* Task statement
Only the lines from the one containing "409H557V417H530Q533 412 541" through the one containing "163C558 163 564" should be printed, exactly as they appear below, with both ends included.

+++

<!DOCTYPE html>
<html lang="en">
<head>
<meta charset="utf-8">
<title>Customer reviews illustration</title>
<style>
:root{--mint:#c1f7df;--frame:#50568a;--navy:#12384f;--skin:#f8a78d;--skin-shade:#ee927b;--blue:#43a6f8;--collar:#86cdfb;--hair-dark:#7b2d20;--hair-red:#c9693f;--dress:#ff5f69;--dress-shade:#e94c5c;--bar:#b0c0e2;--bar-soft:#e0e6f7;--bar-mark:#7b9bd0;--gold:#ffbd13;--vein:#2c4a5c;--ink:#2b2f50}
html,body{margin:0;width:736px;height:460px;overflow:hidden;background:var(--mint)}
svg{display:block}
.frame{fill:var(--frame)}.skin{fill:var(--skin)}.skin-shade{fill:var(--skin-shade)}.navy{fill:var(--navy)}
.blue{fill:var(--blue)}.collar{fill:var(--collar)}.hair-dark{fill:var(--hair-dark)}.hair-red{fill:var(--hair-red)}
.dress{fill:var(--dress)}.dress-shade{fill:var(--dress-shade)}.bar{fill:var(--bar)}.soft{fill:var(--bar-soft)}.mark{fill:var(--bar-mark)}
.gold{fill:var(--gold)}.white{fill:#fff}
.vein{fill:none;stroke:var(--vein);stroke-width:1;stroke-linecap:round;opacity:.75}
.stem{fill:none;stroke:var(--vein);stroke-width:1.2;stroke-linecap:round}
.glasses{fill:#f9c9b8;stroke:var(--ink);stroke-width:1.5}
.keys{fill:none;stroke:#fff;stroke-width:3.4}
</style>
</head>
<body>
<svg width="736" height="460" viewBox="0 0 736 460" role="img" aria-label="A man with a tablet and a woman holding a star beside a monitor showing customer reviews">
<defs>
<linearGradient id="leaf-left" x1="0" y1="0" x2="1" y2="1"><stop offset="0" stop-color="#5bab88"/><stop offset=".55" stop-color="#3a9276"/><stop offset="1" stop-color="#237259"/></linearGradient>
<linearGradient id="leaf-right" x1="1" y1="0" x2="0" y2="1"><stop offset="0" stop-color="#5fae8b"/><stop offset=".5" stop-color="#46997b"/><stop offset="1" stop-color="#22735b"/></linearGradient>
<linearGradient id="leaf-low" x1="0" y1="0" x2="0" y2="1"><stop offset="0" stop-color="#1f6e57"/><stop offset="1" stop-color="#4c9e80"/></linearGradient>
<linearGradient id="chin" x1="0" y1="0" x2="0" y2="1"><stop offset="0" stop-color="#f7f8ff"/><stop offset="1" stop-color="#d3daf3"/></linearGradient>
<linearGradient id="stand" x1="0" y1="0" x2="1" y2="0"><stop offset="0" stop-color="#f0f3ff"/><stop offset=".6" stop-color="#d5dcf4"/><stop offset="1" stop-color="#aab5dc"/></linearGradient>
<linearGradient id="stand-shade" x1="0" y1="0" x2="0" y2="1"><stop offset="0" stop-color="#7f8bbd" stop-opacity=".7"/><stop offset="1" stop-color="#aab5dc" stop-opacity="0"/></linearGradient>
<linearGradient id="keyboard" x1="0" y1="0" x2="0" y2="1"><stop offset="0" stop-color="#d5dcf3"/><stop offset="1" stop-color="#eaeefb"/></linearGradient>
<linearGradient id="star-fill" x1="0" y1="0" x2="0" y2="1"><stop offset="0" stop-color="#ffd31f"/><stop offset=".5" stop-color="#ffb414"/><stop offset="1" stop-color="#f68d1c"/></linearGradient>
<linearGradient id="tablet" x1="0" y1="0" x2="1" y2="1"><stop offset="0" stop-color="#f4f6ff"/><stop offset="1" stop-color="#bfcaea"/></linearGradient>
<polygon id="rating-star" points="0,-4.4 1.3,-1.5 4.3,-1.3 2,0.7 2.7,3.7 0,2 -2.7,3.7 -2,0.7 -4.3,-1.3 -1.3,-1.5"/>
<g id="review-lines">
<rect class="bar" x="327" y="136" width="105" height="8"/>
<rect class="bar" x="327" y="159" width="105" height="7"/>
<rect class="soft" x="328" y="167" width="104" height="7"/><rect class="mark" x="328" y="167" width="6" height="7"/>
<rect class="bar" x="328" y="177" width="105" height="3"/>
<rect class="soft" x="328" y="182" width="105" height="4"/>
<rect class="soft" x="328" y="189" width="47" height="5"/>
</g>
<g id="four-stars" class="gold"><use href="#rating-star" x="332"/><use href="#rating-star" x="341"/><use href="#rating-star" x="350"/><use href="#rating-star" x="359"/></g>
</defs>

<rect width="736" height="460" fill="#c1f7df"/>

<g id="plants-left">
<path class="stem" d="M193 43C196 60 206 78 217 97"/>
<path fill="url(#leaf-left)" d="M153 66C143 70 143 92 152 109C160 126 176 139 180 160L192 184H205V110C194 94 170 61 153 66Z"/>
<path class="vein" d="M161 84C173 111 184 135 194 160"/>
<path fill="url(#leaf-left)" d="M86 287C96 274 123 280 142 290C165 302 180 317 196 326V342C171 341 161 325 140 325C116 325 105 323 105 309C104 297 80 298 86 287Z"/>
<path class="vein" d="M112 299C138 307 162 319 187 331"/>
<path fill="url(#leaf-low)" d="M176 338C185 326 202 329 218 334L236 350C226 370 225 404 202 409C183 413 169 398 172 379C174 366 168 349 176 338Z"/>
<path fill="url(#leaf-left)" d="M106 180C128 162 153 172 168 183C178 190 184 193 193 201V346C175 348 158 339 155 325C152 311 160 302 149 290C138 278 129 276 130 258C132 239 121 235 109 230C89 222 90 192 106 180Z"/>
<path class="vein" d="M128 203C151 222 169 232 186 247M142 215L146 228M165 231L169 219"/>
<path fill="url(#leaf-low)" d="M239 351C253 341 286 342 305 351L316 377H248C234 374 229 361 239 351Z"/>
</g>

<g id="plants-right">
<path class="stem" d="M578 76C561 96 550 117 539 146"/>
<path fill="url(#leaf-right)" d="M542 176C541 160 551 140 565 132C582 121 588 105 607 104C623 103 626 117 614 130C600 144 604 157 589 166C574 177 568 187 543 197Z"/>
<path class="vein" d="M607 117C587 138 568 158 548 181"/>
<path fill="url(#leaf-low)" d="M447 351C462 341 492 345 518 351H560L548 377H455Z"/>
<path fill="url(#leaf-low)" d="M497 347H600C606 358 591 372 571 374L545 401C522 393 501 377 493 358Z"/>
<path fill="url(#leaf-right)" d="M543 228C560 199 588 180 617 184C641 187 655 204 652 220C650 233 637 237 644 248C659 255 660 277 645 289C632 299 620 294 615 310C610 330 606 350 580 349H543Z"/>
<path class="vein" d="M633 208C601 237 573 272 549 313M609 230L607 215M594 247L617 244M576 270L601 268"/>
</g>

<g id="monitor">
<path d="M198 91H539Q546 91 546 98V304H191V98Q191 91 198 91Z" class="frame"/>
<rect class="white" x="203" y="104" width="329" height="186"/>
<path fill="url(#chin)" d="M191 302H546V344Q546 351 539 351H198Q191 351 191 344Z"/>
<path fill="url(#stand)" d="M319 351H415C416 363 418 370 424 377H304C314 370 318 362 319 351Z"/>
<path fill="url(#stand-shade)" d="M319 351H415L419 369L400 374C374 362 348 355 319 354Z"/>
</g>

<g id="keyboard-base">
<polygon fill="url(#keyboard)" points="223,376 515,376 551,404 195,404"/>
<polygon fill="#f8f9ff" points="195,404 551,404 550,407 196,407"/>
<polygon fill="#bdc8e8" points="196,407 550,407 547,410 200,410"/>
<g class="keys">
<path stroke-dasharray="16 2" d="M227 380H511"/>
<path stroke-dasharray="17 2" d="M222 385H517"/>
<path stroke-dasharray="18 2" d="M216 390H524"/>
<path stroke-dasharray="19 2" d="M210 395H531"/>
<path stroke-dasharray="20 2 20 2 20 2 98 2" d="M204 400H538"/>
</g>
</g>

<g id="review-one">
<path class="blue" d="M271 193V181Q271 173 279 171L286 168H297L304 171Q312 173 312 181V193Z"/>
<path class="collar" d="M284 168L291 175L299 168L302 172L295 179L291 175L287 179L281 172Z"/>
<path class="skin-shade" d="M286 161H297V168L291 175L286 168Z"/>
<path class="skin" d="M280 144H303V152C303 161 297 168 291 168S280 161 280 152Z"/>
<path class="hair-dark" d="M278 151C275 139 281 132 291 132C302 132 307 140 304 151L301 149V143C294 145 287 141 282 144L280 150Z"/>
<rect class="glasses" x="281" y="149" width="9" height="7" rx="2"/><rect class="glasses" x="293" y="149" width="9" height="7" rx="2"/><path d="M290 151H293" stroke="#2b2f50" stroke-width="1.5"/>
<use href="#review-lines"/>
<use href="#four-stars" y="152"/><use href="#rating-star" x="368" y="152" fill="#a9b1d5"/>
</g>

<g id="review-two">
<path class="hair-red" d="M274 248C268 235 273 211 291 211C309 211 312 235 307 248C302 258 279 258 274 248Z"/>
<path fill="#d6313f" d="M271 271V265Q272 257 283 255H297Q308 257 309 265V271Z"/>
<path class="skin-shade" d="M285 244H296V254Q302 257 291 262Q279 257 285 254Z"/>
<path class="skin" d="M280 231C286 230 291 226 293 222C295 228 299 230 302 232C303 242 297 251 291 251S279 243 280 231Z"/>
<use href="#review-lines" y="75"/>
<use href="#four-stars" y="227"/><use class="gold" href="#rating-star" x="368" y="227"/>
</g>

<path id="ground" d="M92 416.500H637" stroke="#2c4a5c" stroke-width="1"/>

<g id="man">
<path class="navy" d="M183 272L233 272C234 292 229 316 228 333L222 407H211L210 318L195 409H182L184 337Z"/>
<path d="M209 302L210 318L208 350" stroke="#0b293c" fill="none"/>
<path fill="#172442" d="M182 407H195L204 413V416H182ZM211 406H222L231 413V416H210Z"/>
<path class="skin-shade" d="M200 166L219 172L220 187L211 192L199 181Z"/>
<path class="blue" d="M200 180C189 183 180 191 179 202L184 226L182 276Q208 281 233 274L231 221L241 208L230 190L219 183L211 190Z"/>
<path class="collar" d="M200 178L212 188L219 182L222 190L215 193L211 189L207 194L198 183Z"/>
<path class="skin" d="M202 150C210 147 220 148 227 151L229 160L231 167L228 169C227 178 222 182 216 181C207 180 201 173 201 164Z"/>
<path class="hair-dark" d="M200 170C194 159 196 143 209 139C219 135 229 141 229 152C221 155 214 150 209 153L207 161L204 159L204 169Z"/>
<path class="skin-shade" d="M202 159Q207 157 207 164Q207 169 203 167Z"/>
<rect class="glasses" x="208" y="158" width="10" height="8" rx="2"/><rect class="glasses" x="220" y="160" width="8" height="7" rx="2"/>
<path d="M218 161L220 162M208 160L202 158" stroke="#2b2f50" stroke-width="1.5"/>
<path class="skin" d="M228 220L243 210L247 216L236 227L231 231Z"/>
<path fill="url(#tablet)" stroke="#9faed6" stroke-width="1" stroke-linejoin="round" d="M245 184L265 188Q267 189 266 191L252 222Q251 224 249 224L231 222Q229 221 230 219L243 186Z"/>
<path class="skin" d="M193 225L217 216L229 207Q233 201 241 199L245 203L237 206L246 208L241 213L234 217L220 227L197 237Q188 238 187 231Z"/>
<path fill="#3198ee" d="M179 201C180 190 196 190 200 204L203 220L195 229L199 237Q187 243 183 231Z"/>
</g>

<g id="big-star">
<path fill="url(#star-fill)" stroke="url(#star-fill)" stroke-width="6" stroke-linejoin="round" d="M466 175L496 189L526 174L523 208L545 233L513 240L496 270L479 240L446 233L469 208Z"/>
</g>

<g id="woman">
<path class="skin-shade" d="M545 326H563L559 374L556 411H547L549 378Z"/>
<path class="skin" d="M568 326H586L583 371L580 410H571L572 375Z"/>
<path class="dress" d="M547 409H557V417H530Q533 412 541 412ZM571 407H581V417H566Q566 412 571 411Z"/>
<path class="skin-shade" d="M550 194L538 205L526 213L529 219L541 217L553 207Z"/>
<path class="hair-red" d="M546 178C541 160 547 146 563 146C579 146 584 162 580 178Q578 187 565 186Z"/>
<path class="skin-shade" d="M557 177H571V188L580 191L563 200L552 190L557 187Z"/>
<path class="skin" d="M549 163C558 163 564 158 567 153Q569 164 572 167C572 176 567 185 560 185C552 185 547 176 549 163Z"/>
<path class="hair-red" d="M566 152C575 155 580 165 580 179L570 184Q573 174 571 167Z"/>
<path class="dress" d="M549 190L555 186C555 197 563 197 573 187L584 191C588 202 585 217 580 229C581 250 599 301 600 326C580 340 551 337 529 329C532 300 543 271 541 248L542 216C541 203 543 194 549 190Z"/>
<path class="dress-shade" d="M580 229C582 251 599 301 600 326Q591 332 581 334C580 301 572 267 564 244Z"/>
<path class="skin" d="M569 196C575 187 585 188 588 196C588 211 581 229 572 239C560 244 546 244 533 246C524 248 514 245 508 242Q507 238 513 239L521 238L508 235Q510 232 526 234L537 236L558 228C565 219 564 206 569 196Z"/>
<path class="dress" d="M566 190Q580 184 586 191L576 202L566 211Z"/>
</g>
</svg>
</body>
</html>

+++

* Output of the task
<path class="dress" d="M547 409H557V417H530Q533 412 541 412ZM571 407H581V417H566Q566 412 571 411Z"/>
<path class="skin-shade" d="M550 194L538 205L526 213L529 219L541 217L553 207Z"/>
<path class="hair-red" d="M546 178C541 160 547 146 563 146C579 146 584 162 580 178Q578 187 565 186Z"/>
<path class="skin-shade" d="M557 177H571V188L580 191L563 200L552 190L557 187Z"/>
<path class="skin" d="M549 163C558 163 564 158 567 153Q569 164 572 167C572 176 567 185 560 185C552 185 547 176 549 163Z"/>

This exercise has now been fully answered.